Items from a data source:
= Beginning of Section =
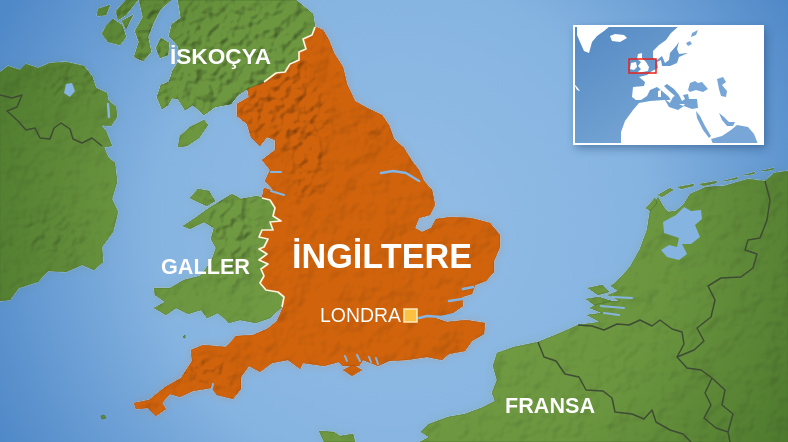
<!DOCTYPE html>
<html lang="tr">
<head>
<meta charset="utf-8">
<title>İngiltere haritası</title>
<style>
:root{--sea-mid:#86b4e1;--land-dark:#4f7730;--england:#d0630c;--england-edge:#b04f08;--border:#3e4c34;--white:#fff;--frame:#e8211c;--city:#fcc043}
*{margin:0;padding:0}
html,body{width:788px;height:442px;overflow:hidden;background:var(--sea-mid)}
svg{display:block}
text{font-family:"Liberation Sans",Arial,sans-serif;fill:var(--white)}
.country{font-weight:700;font-size:22px}
.title{font-weight:700;font-size:35px}
.city{font-size:20px}
.land{fill:url(#land-fill);stroke:var(--land-dark);stroke-width:.8;stroke-linejoin:round}
.england{fill:var(--england);stroke:var(--england-edge);stroke-width:.8;stroke-linejoin:round}
.water{fill:var(--sea-mid)}
.inlet{fill:none;stroke:var(--sea-mid);stroke-linecap:round;stroke-linejoin:round}
.state-border{fill:none;stroke:var(--border);stroke-width:1.5;stroke-linejoin:round}
.home-border{fill:none;stroke:#fff3dc;stroke-width:1.7;stroke-linejoin:round}
.inset-land{fill:var(--white)}
</style>
</head>
<body>
<svg width="788" height="442" viewBox="0 0 788 442" role="img" aria-label="İngiltere haritası">
<defs>
<radialGradient id="sea" gradientUnits="userSpaceOnUse" cx="400" cy="230" r="450">
<stop offset="0" stop-color="#92bde6"/><stop offset=".55" stop-color="#86b4e1"/><stop offset="1" stop-color="#5089c8"/>
</radialGradient>
<radialGradient id="land-fill" gradientUnits="userSpaceOnUse" cx="400" cy="230" r="450">
<stop offset="0" stop-color="#759f46"/><stop offset=".6" stop-color="#6b963f"/><stop offset="1" stop-color="#4c782d"/>
</radialGradient>
<linearGradient id="inset-sea" x1="0" y1="0" x2="1" y2="1">
<stop offset="0" stop-color="#5489c2"/><stop offset="1" stop-color="#86b3de"/>
</linearGradient>
<filter id="plain-relief" x="0" y="0" width="788" height="442" filterUnits="userSpaceOnUse" color-interpolation-filters="sRGB">
<feTurbulence type="fractalNoise" baseFrequency=".04" numOctaves="3" seed="6" result="noise"/>
<feDiffuseLighting in="noise" surfaceScale="1.3" diffuseConstant="1.15" lighting-color="#fff" result="light"><feDistantLight azimuth="225" elevation="60"/></feDiffuseLighting>
<feBlend in="SourceGraphic" in2="light" mode="multiply" result="shaded"/>
<feComposite in="shaded" in2="SourceGraphic" operator="in"/>
</filter>
<filter id="hill-relief" x="0" y="0" width="788" height="442" filterUnits="userSpaceOnUse" color-interpolation-filters="sRGB">
<feTurbulence type="fractalNoise" baseFrequency=".09" numOctaves="2" seed="14" result="noise"/>
<feDiffuseLighting in="noise" surfaceScale="2.2" diffuseConstant="1.17" lighting-color="#fff" result="light"><feDistantLight azimuth="225" elevation="58"/></feDiffuseLighting>
<feBlend in="SourceGraphic" in2="light" mode="multiply" result="shaded"/>
<feComposite in="shaded" in2="SourceGraphic" operator="in"/>
</filter>
<filter id="soft"><feGaussianBlur stdDeviation="9"/></filter>
<filter id="glow" x="-20%" y="-20%" width="140%" height="140%"><feGaussianBlur stdDeviation="5"/></filter>
<mask id="hills" maskUnits="userSpaceOnUse" x="0" y="0" width="788" height="442">
<g fill="#fff" filter="url(#soft)">
<path d="M110 0H310L306 60 330 110 322 190 296 205 285 150 235 120 150 110Z"/>
<path d="M200 200 262 196 256 262 225 300 215 250Z"/>
<ellipse cx="205" cy="371" rx="34" ry="12"/><ellipse cx="370" cy="130" rx="16" ry="11"/>
<ellipse cx="70" cy="85" rx="34" ry="22" opacity=".6"/><ellipse cx="55" cy="235" rx="34" ry="28" opacity=".5"/>
</g>
</mask>
<g id="terrain">
<g id="england" class="england">
<path d="M316 27 323 30 329 40 334 53 343 67 347 84 355 101 367 108 382 115 389 125 394 139 404 148 412 161 419 170 424 181 432 190 435 205 430 215 419 218 415 228 422 232 431 228 436 219 451 217 471 218 490 223 500 235 500 247 494 261 494 272 486 281 475 285 472 294 462 297 463 306 453 313 435 318 447 322 466 320 485 323 484 334 472 341 465 351 449 354 442 360 427 357 407 360 389 361 378 366 363 360 359 366 343 366 339 362 324 366 303 363 300 369 288 360 272 363 260 372 249 366 241 377 241 389 233 399 217 395 211 388 193 391 180 397 170 394 162 403 166 409 156 416 148 408 136 409 134 403 149 400 165 387 181 378 192 361 191 350 203 345 226 347 236 336 253 335 267 329 277 321 283 307 284 297 278 292 266 290 260 283 264 276 261 269 268 264 259 260 267 254 259 249 264 247 268 239 259 237 262 230 273 230 270 222 281 221 273 216 275 208 270 200 262 198 264 188 274 191 265 181 270 170 262 160 275 150 275 140 267 137 260 146 251 137 247 124 237 116 237 104 249 97 247 87 264 82 276 73 285 72 290 64 299 60 299 52 306 49 303 39 312 35Z"/>
<path d="M343 370 353 365 362 370 352 376Z"/>
</g>
<g id="ireland" class="land">
<path d="M0 72 8 66 20 70 26 64 38 68 50 63 66 62 84 66 92 76 96 88 107 93 108 100 116 107 117 117 111 126 101 125 106 131 112 146 104 147 108 157 115 163 117 182 112 199 118 212 113 232 102 247 103 262 94 270 82 265 66 272 48 271 38 282 19 288 10 300 0 301Z"/>
</g>
<g id="scotland" class="land">
<path d="M178 0H296L313 14 315 27 312 35 303 39 306 49 299 52 299 60 290 64 285 72 276 73 264 82 249 88 238 95 231 104 215 107 204 115 193 105 185 110 178 99 172 98 168 105 162 109 157 97 161 85 169 82 173 70 181 58 178 46 169 36 172 24 181 18Z"/>
<path d="M139 0H171L160 10 153 24 148 37 151 52 143 61 134 57 139 42 135 31 143 17Z"/>
<path d="M161 38 169 43 168 55 160 58 156 48Z"/>
<path d="M126 0H138L126 15 118 20 116 11ZM106 26 113 19 122 25 126 37 120 45 108 42 102 34ZM122 21 133 15 126 29ZM98 9 110 5 106 15 97 16Z"/>
<path d="M178 147 180 136 190 127 204 120 208 125 199 138 187 146Z"/>
</g>
<g id="wales" class="land">
<path d="M219 202 232 194 241 199 257 196 262 198 270 200 275 208 273 216 281 221 270 222 273 230 262 230 259 237 268 239 264 247 259 249 267 254 259 260 268 264 261 269 264 276 260 283 266 290 278 292 284 297 282 307 270 318 256 323 240 320 229 323 218 313 207 318 201 310 188 314 176 308 166 315 154 308 165 302 155 295 154 288 170 288 184 280 200 276 211 262 216 248 211 239 214 228 204 222 190 229 183 226 198 216 209 208Z"/>
<path d="M190 198 198 189 209 191 215 201 207 206 198 202Z"/>
</g>
<g id="continent" class="land">
<path d="M788 171 774 173 765 181 748 179 724 186 706 187 690 194 684 204 676 211 668 212 663 206 658 197 650 211 647 230 640 249 630 267 618 280 611 286 618 291 608 295 620 301 602 301 590 308 602 313 587 315 600 322 578 325 560 333 538 342 514 347 497 353 493 366 497 380 492 393 495 401 481 408 465 414 448 417 429 424 421 432 429 437 420 442H788Z"/>
<path d="M319 431 334 432 340 436 353 434 355 442H324Z"/>
<path d="M588 288 602 285 609 292 598 295ZM586 299 599 297 611 301 594 305Z"/>
<path d="M646 208 655 198 657 203 650 211ZM658 195 670 188 673 190 662 197ZM678 187 694 184 693 186 681 189ZM700 184 717 181 716 183 703 186ZM724 181 738 177 737 179ZM744 175 755 172 754 174ZM761 171 774 168 772 170Z"/>
</g>
</g>
</defs>

<rect id="sea-surface" width="788" height="442" fill="url(#sea)"/>
<g id="shore-glow" opacity=".18" filter="url(#glow)"><use href="#terrain"/></g>
<g filter="url(#plain-relief)"><use href="#terrain"/></g>
<g mask="url(#hills)"><g filter="url(#hill-relief)"><use href="#terrain"/></g></g>

<g id="inland-water">
<path class="water" d="M684 207 691 211 701 210 702 219 695 225 700 237 691 244 682 244 687 254 679 260 667 257 661 250 669 245 677 247 679 238 664 233 663 222 676 215Z"/>
<path class="water" d="M66 84 72 83 75 91 70 97 64 93Z"/>
<path class="inlet" stroke-width="2.5" d="M419 181 406 173 393 171 381 173M461 313 441 317 427 316 419 318M462 299 449 301M473 287 463 289M108 104 109 117"/>
<path class="inlet" stroke-width="2" d="M347 361 345 356M371 362 369 357M378 364 376 358M360 361 357 355M271 172 281 172M271 191 284 195M211 392 213 384M604 313 619 315M601 306 624 308M612 297 632 298"/>
<path class="land" d="M101 416 104 415 106 418 102 419ZM183 337 185 335 185 338Z"/>
</g>

<g id="borders">
<path class="state-border" d="M0 95 12 98 22 95 17 107 7 111 18 121 26 130 35 128 40 138 50 139 54 128 61 123 70 129 73 139 82 143 92 138 102 146"/>
<path class="state-border" d="M538 342 544 357 556 361 565 374 579 377 586 390 603 391 612 398 615 412 632 414 644 419 652 410 656 422 670 430 683 434 691 442"/>
<path class="state-border" d="M578 325 592 326 604 330 617 324 629 325 640 320 652 326 660 320 672 329 682 332 684 344 677 357"/>
<path class="state-border" d="M765 181 770 200 767 220 760 238 748 240 745 250 757 254 753 268 741 277 721 278 708 286 715 300 711 317 697 328 704 341 694 350 677 357 687 368 701 370 712 378 705 393 711 405 704 418 716 428 728 432 730 442M712 378 725 390 722 405 733 414 728 432"/>
<path class="home-border" d="M315 27 312 35 303 39 306 49 299 52 299 60 290 64 285 72 276 73 264 82"/>
<path class="home-border" d="M262 198 270 200 275 208 273 216 281 221 270 222 273 230 262 230 259 237 268 239 264 247 259 249 267 254 259 260 268 264 261 269 264 276 260 283 266 290 278 292 284 297 282 307"/>
</g>

<g id="labels">
<text class="country" x="170" y="64" textLength="101" lengthAdjust="spacingAndGlyphs">İSKOÇYA</text>
<text class="country" x="161" y="274" textLength="89" lengthAdjust="spacingAndGlyphs">GALLER</text>
<text class="title" x="292" y="268" textLength="180" lengthAdjust="spacingAndGlyphs">İNGİLTERE</text>
<text class="city" x="320" y="322" textLength="81" lengthAdjust="spacingAndGlyphs">LONDRA</text>
<text class="country" x="505" y="413" textLength="90" lengthAdjust="spacingAndGlyphs">FRANSA</text>
</g>
<rect id="capital-marker" x="404" y="309" width="13" height="13" fill="var(--city)" stroke="#fff0c4" stroke-width="1.4"/>

<g id="locator-map">
<rect x="576" y="29" width="190" height="119" fill="#234a78" opacity=".55" filter="url(#glow)"/>
<rect x="574" y="26" width="189" height="118" fill="url(#inset-sea)"/>
<svg x="574" y="26" width="189" height="118" viewBox="574 26 189 118">
<g class="inset-land">
<path d="M577 26H610L604 31 597 36 592 42 589 53 584 51 580 42 577 35Z"/>
<path d="M610 36 615 34 624 35 627 38 620 42 612 41Z"/>
<path d="M638 54 642 53 642 58 646 62 649 67 648 71 637 73 641 69 638 66 641 62 637 59ZM631 63 636 62 637 67 634 70 630 69Z"/>
<path d="M763 26H679L671 33 666 40 659 45 653 51 653 58 657 60 662 56 665 63 669 60 670 53 676 46 679 42 677 49 679 54 688 53 679 57 677 63 670 66 662 66 661 60 657 62 658 68 652 71 647 75 639 77 645 82 644 86 633 87 632 97 636 100 641 100 647 96 650 90 657 87 662 91 669 97 671 101 673 97 675 96 668 90 664 86 667 84 674 89 679 95 682 101 685 99 683 95 688 94 689 99 697 99 698 108 692 109 684 106 678 110 669 107 665 100 650 101 639 103 633 110 625 121 621 132 621 144H763Z"/>
<path d="M658 91 661 90 661 97 658 97ZM666 100 671 100 670 103ZM679 104 685 104 683 106Z"/>
<path d="M574 84 577 87 580 91 577 90Z"/>
</g>
<g fill="#78a7d7">
<path d="M688 90 690 83 695 81 698 83 702 82 708 89 703 92 696 90 690 92Z"/>
<path d="M717 79 723 77 726 82 722 85 727 91 726 97 721 96 719 89Z"/>
<path d="M696 111 700 116 705 126 711 136 709 138 703 130 697 118ZM719 113 724 117 729 122 735 122 733 126 727 126 722 120ZM711 139 722 136 731 130 737 125 748 127 754 134 758 144H713Z"/>
<path d="M686 43 690 41 692 44 688 46ZM692 33 698 30 696 35 691 37Z"/>
</g>
</svg>
<rect x="574" y="26" width="189" height="118" fill="none" stroke="var(--white)" stroke-width="2"/>
<rect x="629" y="59" width="27" height="14" fill="none" stroke="var(--frame)" stroke-width="1.5"/>
</g>
</svg>
</body>
</html>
= End of Section =
Task to complete: Considering the records above, state how many lines contain the word "spacingAndGlyphs", with nothing else in your reply.

Response below: 5